#### Task material
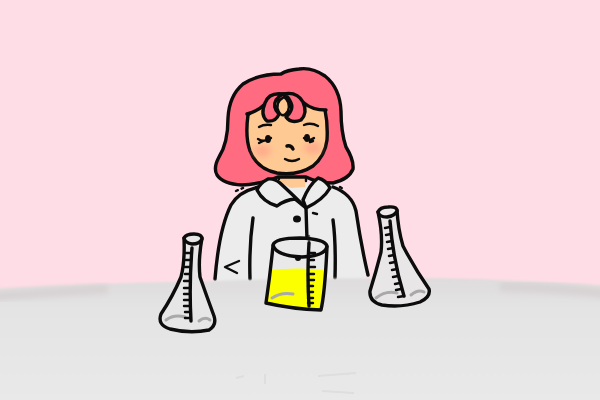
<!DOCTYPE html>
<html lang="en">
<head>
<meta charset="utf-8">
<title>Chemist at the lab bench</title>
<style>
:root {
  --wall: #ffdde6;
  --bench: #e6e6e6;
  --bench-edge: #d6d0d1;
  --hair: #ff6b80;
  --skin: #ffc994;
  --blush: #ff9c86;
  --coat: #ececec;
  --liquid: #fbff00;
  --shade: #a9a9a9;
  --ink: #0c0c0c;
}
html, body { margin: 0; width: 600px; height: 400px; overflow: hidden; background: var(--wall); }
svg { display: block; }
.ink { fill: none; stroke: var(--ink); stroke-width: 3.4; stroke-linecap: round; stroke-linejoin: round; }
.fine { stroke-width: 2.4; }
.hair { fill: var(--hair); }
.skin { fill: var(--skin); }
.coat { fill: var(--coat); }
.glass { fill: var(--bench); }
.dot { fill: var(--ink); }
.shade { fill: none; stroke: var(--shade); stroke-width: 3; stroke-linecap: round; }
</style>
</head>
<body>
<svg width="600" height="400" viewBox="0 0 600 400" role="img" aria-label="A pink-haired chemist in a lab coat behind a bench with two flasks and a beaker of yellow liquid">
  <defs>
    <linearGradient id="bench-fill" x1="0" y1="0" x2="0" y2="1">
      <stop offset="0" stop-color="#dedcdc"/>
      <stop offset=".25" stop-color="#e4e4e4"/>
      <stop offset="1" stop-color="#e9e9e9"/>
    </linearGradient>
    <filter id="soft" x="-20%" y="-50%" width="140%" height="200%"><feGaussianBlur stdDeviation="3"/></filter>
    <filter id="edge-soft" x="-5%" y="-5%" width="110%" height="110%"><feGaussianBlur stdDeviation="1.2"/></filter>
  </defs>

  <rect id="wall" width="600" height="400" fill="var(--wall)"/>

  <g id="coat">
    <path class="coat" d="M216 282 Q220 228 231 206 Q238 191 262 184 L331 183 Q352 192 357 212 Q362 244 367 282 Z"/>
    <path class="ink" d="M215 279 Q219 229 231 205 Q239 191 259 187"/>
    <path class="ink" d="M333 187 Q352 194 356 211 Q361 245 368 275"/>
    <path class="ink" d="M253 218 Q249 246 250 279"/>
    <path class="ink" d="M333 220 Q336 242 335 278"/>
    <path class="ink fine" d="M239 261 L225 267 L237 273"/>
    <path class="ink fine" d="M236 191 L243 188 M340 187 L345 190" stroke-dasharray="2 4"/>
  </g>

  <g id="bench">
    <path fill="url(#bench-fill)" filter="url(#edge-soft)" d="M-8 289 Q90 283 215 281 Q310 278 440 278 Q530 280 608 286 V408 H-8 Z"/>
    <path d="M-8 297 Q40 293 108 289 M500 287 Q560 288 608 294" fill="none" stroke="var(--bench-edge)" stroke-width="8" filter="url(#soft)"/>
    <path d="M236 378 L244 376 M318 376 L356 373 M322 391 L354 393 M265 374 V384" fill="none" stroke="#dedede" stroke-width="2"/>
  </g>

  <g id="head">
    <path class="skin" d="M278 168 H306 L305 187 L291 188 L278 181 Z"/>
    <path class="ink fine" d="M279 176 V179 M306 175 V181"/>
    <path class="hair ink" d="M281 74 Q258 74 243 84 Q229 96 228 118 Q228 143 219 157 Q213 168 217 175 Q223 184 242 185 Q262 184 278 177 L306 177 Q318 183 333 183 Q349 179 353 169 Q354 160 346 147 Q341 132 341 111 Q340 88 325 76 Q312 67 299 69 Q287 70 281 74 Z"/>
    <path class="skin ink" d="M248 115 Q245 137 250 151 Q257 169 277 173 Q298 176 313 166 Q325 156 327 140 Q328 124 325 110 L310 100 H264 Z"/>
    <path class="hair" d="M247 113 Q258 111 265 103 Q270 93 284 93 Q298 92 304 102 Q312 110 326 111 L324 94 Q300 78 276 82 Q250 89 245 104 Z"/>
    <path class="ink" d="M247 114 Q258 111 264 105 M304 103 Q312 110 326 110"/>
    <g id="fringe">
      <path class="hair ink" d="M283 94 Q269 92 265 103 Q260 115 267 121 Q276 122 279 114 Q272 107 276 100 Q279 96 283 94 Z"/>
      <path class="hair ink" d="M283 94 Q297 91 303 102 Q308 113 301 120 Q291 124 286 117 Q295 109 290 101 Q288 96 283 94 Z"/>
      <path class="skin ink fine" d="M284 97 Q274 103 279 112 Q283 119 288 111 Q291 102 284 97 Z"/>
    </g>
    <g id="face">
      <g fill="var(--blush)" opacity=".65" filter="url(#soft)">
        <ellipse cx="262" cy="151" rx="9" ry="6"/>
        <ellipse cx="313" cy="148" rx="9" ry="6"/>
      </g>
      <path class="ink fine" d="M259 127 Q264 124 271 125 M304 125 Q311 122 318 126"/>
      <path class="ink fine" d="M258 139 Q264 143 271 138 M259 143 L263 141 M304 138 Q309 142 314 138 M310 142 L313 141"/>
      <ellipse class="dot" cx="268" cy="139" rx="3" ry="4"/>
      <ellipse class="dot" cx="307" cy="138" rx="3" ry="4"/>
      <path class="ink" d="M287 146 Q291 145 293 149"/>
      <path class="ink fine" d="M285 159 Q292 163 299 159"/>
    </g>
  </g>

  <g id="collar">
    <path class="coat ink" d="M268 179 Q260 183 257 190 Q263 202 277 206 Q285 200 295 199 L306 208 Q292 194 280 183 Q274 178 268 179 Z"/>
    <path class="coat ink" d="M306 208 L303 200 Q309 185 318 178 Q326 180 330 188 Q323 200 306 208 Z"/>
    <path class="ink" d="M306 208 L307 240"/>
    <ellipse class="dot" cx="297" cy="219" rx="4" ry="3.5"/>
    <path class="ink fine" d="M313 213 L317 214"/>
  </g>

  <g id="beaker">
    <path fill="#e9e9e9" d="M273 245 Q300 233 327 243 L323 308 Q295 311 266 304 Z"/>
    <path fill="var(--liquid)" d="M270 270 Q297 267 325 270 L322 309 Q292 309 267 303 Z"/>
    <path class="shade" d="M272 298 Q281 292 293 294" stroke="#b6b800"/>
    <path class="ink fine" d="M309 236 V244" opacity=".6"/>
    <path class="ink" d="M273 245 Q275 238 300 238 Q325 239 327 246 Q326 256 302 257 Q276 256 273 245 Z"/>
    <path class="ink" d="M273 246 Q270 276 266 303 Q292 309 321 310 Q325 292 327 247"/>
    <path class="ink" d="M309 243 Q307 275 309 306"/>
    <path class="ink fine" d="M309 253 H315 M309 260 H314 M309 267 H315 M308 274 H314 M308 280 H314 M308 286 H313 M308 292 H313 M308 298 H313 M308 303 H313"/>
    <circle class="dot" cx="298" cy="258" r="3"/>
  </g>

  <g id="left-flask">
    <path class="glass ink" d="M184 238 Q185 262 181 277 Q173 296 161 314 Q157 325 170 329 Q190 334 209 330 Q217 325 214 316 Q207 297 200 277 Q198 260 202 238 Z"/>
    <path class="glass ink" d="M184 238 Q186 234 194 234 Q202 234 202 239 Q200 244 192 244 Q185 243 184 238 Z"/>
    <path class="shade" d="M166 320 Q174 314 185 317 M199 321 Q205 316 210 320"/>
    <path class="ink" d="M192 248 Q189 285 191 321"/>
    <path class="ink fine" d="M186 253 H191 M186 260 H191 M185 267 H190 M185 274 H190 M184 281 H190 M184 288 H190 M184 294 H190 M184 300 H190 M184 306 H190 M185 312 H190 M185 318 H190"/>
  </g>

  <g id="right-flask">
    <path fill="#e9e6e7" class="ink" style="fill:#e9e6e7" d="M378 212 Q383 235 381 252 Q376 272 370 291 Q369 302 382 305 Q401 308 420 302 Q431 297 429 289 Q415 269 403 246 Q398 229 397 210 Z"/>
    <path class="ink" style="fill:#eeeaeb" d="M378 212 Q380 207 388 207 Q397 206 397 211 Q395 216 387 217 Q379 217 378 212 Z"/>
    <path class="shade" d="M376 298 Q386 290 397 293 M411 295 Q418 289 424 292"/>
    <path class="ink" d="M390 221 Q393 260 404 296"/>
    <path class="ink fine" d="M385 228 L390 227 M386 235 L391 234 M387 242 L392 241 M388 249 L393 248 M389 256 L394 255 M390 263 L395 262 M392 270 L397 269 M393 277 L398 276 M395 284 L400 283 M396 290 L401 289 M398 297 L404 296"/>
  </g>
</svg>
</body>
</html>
---
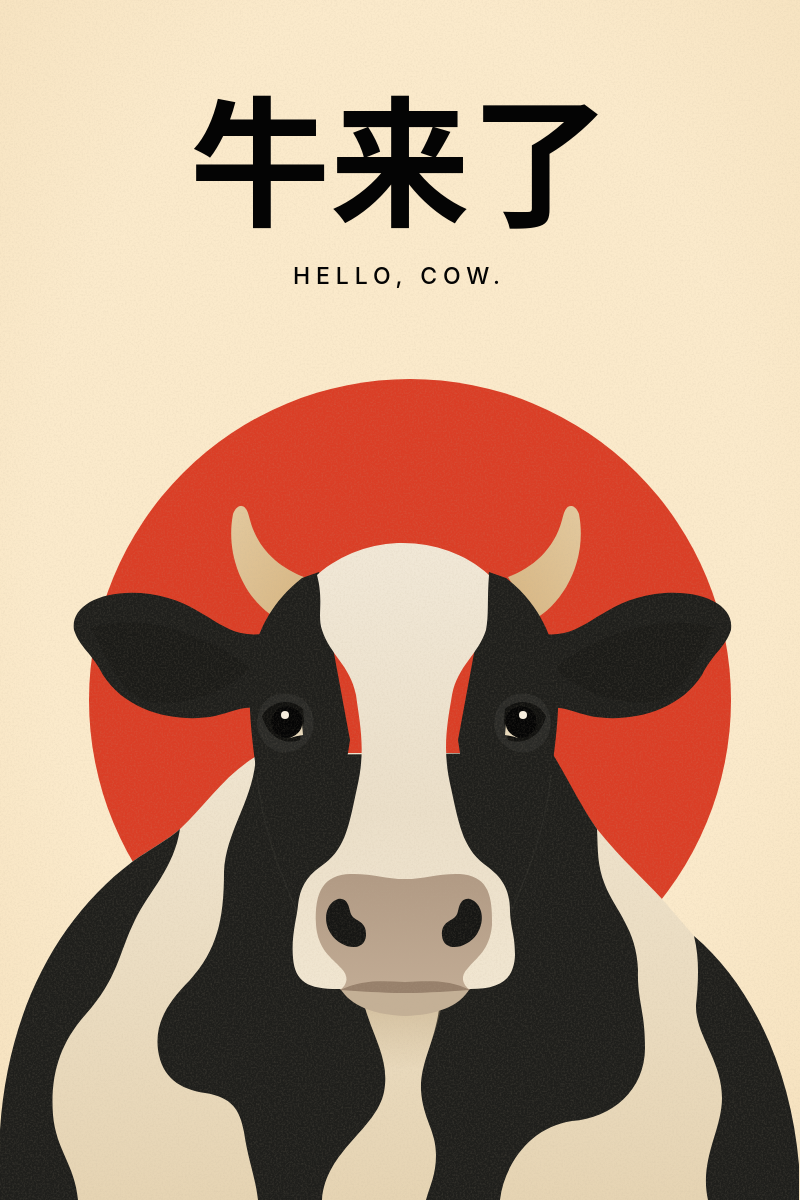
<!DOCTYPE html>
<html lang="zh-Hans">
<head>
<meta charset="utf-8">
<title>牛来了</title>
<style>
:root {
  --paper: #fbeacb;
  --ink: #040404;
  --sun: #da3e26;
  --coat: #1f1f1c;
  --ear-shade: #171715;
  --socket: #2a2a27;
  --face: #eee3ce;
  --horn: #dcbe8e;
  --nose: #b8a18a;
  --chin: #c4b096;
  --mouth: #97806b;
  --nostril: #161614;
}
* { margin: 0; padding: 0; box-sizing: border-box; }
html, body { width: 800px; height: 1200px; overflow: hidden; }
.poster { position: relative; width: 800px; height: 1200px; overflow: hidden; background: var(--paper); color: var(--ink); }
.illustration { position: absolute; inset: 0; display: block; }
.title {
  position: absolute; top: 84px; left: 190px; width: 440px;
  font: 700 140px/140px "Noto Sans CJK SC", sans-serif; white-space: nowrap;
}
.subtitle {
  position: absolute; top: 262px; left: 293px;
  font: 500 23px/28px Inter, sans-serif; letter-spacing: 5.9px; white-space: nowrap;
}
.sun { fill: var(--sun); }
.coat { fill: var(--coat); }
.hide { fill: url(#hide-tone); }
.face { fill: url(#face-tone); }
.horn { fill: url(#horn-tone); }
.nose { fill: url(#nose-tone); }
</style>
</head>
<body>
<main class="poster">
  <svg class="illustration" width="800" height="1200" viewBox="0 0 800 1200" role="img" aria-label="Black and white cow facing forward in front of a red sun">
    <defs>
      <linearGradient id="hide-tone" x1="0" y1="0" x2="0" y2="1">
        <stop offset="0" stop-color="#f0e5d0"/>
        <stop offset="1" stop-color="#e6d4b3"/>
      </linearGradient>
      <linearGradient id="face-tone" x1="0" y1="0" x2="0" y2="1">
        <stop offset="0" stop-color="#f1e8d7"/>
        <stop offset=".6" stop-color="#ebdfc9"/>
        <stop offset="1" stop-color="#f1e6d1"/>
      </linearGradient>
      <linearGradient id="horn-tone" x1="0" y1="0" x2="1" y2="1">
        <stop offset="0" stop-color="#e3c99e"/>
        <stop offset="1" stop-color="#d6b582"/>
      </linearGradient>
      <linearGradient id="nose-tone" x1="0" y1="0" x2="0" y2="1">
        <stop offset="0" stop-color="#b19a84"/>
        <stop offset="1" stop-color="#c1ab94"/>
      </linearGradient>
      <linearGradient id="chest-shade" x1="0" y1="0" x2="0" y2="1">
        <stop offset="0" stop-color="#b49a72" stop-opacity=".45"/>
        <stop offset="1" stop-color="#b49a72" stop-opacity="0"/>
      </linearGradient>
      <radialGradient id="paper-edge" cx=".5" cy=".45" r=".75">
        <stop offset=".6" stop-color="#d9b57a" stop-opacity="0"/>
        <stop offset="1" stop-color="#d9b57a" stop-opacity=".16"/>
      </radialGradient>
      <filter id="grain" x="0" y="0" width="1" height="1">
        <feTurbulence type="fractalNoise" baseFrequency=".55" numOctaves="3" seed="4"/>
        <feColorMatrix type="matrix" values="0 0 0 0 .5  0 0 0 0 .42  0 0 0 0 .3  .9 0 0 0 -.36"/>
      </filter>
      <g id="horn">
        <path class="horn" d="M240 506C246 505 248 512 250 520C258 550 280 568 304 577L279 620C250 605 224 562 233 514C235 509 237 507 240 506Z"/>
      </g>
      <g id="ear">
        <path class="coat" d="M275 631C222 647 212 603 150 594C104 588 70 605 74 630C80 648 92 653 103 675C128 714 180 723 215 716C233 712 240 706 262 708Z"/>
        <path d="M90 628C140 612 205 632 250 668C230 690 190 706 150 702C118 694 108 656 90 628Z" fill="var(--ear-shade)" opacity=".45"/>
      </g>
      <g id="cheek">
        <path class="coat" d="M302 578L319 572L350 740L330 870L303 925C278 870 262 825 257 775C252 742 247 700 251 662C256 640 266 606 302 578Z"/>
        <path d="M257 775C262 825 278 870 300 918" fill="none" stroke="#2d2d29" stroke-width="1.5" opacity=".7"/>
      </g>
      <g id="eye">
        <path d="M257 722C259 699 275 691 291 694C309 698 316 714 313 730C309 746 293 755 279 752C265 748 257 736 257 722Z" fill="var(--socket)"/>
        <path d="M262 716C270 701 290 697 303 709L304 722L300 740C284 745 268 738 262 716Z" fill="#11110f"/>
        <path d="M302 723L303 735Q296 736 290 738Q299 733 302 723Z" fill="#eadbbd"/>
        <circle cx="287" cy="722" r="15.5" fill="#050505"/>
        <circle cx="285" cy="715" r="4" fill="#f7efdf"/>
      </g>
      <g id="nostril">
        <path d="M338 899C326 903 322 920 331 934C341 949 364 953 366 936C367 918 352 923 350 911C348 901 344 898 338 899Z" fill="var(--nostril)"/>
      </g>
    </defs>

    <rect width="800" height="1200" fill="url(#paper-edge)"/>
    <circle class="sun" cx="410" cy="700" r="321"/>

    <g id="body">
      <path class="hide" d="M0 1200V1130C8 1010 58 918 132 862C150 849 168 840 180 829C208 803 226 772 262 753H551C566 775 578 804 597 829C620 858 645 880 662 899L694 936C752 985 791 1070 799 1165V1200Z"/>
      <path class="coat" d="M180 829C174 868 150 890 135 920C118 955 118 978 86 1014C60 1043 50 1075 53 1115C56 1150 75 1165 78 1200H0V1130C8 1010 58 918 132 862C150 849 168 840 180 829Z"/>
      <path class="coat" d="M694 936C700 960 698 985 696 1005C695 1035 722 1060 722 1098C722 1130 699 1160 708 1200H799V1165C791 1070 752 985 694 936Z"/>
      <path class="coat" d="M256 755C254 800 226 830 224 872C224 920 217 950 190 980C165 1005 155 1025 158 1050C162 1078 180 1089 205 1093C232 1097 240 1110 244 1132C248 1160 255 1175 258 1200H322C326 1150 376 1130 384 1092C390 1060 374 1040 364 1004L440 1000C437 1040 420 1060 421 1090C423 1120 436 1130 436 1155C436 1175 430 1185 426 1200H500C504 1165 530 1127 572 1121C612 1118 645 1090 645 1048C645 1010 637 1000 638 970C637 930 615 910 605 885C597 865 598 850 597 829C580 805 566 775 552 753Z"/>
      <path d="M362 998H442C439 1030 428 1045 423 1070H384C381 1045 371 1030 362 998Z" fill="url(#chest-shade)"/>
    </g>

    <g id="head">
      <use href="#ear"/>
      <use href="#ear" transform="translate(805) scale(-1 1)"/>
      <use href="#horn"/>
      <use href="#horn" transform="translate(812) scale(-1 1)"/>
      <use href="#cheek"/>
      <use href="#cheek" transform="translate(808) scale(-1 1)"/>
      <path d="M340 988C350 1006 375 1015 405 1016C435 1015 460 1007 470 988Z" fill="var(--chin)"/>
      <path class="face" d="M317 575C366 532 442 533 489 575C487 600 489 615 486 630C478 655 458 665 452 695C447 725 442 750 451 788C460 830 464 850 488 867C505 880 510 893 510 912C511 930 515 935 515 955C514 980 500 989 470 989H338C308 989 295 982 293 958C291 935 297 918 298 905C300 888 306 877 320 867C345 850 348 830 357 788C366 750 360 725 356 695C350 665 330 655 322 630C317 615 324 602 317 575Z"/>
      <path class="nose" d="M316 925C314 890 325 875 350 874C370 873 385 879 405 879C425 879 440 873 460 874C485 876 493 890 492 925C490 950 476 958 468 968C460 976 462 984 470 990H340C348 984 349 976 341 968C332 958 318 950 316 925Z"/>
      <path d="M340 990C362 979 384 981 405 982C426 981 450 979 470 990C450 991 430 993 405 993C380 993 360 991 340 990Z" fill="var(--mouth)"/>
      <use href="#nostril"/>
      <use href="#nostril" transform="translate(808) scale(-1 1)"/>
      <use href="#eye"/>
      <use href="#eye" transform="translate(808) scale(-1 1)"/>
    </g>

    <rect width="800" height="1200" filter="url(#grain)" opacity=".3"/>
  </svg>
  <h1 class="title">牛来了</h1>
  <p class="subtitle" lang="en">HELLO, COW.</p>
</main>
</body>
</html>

#### Assignment
Report all lines above with "href".

#### Exercise solution
      <use href="#ear"/>
      <use href="#ear" transform="translate(805) scale(-1 1)"/>
      <use href="#horn"/>
      <use href="#horn" transform="translate(812) scale(-1 1)"/>
      <use href="#cheek"/>
      <use href="#cheek" transform="translate(808) scale(-1 1)"/>
      <use href="#nostril"/>
      <use href="#nostril" transform="translate(808) scale(-1 1)"/>
      <use href="#eye"/>
      <use href="#eye" transform="translate(808) scale(-1 1)"/>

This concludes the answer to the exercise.